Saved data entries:
*** Block opens ***

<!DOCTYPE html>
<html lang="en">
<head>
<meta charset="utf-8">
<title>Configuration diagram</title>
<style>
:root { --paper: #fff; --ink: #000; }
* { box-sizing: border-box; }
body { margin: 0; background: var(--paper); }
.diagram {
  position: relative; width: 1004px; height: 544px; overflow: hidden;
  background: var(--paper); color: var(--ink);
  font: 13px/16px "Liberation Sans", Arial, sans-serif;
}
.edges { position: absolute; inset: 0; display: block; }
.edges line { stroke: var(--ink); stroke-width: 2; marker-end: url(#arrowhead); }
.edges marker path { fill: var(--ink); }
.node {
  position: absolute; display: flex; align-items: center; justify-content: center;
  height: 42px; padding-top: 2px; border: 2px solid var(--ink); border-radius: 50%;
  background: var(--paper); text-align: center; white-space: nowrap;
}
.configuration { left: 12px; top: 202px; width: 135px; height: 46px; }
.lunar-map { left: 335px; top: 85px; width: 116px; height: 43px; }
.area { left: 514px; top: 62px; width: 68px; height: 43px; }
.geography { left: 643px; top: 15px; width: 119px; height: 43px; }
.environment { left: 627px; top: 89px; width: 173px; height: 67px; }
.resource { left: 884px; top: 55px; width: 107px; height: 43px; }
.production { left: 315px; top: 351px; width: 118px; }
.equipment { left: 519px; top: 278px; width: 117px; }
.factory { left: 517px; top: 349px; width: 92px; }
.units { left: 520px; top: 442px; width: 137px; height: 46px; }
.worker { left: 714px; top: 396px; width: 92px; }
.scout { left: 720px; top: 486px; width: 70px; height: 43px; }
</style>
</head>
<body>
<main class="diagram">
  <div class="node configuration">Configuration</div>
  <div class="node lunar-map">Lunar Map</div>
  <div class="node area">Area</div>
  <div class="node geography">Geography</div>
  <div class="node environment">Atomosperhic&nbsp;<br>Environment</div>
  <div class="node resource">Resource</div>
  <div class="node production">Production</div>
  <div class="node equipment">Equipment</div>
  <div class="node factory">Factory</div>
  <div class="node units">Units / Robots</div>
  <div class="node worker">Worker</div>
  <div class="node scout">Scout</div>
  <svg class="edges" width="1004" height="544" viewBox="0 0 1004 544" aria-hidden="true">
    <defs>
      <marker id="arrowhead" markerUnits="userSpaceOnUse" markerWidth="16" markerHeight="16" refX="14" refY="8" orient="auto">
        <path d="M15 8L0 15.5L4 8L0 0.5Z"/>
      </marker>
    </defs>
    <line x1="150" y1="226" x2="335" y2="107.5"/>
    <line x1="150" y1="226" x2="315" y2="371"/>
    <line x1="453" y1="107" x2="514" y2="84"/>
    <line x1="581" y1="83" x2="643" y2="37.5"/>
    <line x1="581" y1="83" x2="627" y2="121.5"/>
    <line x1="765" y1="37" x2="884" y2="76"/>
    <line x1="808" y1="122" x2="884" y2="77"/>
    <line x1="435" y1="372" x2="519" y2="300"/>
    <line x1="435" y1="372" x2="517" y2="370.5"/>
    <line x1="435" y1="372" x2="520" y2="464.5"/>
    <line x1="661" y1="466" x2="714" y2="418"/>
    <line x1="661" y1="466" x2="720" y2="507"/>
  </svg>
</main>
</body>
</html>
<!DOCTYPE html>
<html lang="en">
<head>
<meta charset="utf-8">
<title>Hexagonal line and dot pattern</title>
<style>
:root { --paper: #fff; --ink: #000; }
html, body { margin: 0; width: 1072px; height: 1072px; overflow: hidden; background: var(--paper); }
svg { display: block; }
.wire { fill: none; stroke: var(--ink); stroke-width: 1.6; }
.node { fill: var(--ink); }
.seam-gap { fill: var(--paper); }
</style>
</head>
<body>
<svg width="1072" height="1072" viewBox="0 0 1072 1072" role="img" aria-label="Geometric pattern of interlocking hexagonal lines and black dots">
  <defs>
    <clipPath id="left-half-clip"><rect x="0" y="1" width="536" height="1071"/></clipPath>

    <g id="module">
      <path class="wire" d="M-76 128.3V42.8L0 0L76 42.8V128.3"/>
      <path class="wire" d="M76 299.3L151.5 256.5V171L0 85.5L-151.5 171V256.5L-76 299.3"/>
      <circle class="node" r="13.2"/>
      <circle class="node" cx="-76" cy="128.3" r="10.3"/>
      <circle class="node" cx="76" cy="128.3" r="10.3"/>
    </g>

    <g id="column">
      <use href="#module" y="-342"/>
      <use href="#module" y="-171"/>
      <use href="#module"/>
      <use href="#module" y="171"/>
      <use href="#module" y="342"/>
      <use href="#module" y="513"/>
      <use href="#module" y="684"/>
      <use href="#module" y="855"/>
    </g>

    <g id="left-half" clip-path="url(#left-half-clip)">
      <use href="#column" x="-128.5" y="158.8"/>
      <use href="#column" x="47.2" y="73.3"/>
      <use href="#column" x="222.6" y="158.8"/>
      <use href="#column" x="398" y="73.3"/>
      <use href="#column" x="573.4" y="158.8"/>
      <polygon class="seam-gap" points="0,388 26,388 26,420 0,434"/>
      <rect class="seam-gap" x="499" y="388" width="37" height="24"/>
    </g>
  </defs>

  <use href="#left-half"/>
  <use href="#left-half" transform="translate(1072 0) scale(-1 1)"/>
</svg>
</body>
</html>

*** Block closes ***

An exact number is called for here: how many lines across the records contain the word "column". Nothing else belongs in the answer.

6